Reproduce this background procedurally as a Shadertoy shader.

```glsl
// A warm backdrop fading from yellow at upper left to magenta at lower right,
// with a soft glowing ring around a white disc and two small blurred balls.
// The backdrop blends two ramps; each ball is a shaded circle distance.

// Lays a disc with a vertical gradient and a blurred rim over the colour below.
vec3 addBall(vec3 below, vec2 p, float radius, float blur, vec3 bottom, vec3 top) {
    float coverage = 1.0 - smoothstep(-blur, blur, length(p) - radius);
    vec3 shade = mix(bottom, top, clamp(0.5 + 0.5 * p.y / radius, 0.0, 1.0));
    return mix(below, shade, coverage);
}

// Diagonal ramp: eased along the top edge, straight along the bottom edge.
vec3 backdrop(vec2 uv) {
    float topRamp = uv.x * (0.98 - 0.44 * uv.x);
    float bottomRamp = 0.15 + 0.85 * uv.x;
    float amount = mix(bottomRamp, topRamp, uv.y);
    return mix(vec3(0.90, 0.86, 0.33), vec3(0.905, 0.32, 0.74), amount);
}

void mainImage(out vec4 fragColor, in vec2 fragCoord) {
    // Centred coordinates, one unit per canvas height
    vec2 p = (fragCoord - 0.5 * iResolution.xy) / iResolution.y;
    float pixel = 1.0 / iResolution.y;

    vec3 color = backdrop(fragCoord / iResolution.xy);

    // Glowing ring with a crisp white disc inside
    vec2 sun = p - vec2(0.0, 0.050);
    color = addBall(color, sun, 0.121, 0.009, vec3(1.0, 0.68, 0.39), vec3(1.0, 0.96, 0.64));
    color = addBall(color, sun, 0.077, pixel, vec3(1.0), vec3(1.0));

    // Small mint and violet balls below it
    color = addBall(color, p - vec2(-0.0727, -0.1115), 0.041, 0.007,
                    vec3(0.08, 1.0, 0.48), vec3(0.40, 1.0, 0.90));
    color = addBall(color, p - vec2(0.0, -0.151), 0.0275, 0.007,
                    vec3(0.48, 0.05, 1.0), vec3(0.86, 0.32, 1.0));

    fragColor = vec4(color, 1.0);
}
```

Action item: Pick each line holding "below" out of the entries above and return it.

Result of this exercise:
// Lays a disc with a vertical gradient and a blurred rim over the colour below.
vec3 addBall(vec3 below, vec2 p, float radius, float blur, vec3 bottom, vec3 top) {
    return mix(below, shade, coverage);
    // Small mint and violet balls below it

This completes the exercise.